A prophet is one who speaks for God through divine revelation. Prophets in the Bible usually predict future events and the words of a prophet must always come to pass. If they do not, then he is a false prophet and must be put to death according to the book of Deuteronomy.
A prophet does not need to be 100% accurate or even 50% right. He need only predict correctly more than anyone else could without special wisdom or inspiration. Skeptics are quite wrong in arguing that everything a prophet says must come true in order for him to be worth listening to. Just one unusually prophecy that comes true can be enough.
Prophets in the Old Testament also have the distinction of being largely ignored by the Jewish people who they are trying to reach.
A large portion of the Bible deals with prophets and prophecy, including two sections of the books of the Bible, the Major Prophets and the Minor Prophets. Note that the Minor Prophets is in reference to the length of their texts, not that they themselves were less of a prophet than the Major Prophets.
The Major Prophets:
The Minor Prophets:
There are other prophets in the Bible as well that don't have books named after them, such as Elijah and Elisha. Furthermore, while discussion of prophets is less pronounced in the New Testament of the Bible than it is in the Old, there are prophets in the New Testament as well, such as Agabus.

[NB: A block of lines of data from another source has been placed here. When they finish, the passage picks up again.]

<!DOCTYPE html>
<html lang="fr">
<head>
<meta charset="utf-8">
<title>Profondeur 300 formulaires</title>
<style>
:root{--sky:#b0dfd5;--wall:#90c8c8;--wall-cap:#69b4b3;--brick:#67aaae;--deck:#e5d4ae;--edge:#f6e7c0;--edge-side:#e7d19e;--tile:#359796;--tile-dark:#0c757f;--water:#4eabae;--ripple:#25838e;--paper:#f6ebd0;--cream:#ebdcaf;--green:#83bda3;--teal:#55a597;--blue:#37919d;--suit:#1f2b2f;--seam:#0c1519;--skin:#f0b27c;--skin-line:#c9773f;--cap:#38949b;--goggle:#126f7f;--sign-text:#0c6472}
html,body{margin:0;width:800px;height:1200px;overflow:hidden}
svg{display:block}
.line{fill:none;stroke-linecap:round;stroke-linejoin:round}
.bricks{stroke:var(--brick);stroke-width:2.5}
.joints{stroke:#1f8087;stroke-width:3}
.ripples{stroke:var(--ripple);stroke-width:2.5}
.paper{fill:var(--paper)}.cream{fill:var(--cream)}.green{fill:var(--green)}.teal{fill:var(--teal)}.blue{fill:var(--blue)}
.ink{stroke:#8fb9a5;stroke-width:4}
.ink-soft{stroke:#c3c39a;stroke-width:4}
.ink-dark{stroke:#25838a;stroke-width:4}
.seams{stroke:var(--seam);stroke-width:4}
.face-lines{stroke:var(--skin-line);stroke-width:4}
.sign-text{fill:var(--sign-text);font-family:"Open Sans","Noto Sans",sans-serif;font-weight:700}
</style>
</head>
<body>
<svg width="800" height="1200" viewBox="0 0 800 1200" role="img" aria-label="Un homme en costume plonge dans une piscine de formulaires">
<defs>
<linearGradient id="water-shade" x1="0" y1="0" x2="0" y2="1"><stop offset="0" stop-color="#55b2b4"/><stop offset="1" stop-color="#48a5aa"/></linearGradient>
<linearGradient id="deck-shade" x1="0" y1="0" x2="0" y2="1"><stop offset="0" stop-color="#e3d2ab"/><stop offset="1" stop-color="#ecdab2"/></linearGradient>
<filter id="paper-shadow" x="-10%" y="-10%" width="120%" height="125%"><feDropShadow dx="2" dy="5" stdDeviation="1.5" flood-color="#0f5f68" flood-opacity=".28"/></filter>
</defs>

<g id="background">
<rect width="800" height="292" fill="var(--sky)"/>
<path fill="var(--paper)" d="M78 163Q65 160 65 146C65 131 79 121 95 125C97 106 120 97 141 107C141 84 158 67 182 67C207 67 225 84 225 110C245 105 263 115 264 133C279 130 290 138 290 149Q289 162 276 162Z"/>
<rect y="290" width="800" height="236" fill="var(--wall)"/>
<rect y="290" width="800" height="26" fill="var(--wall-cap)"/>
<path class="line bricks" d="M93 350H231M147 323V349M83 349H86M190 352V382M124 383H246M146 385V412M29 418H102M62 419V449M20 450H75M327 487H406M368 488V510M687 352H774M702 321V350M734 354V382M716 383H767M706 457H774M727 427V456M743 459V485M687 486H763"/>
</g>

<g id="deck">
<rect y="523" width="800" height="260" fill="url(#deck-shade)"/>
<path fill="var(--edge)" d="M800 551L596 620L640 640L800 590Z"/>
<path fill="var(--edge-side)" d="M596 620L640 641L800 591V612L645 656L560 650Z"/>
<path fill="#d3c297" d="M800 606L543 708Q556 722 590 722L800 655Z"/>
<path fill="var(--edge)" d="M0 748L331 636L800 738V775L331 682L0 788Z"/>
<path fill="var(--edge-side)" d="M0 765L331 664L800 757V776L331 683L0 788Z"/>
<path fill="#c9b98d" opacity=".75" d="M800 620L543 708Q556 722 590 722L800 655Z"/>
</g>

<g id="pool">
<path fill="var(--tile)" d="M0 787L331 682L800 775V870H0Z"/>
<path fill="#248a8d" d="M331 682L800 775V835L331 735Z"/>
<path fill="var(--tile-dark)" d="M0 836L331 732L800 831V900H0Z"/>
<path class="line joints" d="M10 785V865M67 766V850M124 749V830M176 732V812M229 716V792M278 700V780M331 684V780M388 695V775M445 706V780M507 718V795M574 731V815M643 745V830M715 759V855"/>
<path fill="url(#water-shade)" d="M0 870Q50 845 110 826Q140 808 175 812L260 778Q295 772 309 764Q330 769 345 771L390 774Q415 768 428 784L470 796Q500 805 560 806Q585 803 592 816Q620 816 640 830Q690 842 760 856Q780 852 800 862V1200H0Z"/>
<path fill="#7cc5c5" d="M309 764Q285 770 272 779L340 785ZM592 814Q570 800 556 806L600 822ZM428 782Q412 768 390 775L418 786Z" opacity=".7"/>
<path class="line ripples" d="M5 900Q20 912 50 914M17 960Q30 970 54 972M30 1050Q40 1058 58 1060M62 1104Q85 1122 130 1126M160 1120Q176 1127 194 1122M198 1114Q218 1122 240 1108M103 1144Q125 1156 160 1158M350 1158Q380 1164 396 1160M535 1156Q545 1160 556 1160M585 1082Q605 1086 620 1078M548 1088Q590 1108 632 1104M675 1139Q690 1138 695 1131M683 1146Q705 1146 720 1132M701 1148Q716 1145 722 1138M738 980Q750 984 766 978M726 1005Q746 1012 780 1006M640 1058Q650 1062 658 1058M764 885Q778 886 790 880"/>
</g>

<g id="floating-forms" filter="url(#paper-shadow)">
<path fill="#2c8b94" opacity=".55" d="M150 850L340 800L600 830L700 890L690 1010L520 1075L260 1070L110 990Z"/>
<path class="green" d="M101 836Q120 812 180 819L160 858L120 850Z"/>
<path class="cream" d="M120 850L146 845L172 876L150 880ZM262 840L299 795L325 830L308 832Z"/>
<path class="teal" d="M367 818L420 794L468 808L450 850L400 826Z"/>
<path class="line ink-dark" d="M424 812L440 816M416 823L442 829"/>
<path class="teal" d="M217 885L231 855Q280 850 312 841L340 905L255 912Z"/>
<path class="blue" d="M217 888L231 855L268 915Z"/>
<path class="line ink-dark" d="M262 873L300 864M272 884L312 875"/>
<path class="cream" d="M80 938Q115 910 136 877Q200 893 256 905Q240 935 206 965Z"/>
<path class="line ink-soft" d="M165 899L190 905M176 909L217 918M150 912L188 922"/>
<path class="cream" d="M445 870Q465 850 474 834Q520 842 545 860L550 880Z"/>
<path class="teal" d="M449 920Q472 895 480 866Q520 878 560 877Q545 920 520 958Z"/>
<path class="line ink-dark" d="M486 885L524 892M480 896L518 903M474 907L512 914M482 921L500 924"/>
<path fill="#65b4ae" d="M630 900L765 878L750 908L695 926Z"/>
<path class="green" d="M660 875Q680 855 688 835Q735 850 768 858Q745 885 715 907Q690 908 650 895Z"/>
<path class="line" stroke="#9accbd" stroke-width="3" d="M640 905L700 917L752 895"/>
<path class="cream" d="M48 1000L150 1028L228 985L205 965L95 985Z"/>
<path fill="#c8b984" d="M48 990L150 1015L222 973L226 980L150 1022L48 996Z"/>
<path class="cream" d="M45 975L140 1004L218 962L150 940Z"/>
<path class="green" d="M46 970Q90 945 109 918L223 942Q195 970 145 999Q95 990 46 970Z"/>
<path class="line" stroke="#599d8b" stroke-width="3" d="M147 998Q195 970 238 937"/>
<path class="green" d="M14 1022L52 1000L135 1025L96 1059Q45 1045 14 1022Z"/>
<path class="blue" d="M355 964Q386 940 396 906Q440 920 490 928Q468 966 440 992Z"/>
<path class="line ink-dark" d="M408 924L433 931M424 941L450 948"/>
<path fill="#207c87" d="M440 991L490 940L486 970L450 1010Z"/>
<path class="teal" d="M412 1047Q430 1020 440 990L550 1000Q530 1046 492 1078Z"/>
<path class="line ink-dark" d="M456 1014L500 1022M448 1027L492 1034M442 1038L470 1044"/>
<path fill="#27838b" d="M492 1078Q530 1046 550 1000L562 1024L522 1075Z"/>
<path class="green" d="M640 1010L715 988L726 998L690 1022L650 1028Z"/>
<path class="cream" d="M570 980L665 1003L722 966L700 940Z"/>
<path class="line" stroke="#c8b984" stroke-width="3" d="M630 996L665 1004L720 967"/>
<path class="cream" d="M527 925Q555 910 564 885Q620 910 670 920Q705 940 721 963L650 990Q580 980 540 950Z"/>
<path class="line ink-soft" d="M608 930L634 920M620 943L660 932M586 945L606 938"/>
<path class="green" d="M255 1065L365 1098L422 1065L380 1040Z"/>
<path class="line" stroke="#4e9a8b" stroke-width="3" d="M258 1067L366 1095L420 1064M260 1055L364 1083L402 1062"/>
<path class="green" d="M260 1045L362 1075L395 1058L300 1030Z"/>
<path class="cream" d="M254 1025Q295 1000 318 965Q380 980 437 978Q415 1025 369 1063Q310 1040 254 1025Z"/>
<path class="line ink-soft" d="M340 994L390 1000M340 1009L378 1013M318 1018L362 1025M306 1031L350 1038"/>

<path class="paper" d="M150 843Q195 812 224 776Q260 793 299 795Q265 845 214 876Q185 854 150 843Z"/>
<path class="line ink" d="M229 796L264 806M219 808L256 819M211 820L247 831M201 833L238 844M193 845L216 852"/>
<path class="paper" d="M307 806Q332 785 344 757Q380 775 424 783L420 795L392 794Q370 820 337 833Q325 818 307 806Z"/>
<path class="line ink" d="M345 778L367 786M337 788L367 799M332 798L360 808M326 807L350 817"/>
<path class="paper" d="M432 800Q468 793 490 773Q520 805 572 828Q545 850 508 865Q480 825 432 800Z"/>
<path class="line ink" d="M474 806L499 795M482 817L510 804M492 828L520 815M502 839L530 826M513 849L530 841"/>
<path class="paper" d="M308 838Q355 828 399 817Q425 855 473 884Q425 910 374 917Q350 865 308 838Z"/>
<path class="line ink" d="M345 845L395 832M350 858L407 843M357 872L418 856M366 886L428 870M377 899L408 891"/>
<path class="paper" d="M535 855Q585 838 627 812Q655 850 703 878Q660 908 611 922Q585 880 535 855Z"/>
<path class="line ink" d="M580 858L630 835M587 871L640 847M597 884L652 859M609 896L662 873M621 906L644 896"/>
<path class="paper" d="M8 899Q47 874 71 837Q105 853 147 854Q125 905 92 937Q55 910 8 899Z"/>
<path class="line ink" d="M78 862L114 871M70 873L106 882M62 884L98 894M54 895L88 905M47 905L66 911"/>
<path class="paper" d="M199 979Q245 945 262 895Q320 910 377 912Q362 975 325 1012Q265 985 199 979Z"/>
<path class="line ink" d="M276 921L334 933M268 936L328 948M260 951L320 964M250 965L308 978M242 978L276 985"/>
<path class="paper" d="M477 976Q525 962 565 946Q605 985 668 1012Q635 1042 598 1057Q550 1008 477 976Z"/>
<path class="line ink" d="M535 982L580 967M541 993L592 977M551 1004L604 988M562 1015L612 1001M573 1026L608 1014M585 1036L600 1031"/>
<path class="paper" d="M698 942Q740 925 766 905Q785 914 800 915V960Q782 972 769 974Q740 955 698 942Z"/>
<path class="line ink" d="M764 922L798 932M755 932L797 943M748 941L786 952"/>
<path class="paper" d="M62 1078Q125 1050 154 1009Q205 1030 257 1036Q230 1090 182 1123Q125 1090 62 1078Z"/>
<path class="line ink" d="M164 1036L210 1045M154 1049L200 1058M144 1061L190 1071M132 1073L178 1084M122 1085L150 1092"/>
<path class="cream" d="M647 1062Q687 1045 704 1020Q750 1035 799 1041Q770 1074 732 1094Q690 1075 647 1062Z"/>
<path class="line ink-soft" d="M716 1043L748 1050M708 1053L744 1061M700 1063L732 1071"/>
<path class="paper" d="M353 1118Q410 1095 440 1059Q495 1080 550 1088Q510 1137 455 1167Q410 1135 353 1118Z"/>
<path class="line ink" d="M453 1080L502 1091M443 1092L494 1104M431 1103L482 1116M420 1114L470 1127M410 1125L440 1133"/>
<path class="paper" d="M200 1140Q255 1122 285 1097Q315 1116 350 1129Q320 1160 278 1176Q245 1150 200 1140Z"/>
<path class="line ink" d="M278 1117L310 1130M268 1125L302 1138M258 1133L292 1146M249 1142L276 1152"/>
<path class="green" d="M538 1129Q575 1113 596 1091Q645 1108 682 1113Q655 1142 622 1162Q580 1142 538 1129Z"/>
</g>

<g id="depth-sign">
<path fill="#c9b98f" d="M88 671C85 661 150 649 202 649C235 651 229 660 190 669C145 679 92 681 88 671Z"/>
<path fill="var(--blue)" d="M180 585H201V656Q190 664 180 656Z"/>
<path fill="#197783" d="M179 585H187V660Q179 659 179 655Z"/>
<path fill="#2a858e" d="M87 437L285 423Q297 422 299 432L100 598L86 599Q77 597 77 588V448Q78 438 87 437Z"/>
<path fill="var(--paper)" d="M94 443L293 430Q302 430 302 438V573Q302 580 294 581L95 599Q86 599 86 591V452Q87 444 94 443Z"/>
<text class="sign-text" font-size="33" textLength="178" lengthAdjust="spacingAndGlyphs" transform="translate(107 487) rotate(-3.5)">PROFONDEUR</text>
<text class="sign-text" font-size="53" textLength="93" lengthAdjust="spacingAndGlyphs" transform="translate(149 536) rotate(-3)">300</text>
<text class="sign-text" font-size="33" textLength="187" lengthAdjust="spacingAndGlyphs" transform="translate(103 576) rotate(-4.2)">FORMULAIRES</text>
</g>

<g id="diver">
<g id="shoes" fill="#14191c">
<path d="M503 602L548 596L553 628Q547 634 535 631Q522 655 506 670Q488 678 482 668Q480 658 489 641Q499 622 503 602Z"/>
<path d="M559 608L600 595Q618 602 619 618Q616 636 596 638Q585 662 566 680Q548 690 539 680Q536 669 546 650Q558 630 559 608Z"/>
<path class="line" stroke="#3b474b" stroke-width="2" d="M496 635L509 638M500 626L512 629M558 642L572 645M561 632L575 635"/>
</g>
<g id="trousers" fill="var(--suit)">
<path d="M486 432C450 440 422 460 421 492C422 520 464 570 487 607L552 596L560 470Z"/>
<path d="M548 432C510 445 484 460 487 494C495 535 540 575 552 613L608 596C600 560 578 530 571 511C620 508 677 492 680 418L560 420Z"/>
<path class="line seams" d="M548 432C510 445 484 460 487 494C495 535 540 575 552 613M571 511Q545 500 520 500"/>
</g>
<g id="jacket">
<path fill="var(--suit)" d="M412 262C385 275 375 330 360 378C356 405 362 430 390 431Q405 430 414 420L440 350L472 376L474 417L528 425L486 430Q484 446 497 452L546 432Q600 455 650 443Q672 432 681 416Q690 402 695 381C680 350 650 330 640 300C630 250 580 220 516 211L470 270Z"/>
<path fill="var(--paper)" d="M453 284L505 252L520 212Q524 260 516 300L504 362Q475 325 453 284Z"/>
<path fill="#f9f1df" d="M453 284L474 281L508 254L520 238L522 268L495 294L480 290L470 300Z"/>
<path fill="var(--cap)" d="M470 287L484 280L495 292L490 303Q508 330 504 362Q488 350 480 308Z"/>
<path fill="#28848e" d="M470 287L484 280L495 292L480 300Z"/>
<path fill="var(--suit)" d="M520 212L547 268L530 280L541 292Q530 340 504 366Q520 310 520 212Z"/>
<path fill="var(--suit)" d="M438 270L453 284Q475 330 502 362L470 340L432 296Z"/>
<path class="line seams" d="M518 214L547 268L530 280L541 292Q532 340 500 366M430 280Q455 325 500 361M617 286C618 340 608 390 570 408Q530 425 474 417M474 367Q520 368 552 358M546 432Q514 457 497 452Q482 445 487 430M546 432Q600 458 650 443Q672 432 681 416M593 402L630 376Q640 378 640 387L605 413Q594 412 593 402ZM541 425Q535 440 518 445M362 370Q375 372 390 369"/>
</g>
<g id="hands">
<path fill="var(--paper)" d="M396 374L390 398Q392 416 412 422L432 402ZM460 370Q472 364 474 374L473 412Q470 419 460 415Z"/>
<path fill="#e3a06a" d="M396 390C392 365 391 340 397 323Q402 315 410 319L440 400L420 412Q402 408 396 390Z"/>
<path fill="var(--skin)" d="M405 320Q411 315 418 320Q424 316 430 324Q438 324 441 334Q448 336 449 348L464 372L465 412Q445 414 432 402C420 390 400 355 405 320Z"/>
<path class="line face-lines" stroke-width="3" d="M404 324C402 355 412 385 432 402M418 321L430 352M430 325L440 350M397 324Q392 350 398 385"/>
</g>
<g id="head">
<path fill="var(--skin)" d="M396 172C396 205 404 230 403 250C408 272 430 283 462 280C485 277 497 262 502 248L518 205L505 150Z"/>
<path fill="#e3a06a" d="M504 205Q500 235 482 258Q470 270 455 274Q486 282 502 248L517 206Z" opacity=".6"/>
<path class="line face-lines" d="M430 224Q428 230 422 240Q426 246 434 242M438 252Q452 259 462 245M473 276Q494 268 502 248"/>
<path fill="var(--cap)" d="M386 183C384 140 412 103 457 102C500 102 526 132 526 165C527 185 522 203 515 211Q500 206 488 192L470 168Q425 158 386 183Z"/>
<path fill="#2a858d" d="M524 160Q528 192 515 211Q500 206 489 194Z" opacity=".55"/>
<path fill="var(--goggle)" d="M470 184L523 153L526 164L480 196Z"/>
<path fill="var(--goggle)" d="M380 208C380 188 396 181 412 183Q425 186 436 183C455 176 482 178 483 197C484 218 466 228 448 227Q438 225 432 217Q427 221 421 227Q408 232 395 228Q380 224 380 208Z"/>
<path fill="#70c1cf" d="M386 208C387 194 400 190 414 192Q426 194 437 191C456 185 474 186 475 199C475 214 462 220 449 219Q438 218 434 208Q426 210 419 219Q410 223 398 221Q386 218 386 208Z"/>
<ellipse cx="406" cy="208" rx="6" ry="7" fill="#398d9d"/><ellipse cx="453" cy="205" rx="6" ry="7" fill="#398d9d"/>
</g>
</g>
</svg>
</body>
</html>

Prophets outside the Bible
Charismatic preachers, especially in the faith movement, will often refer to themselves as prophets.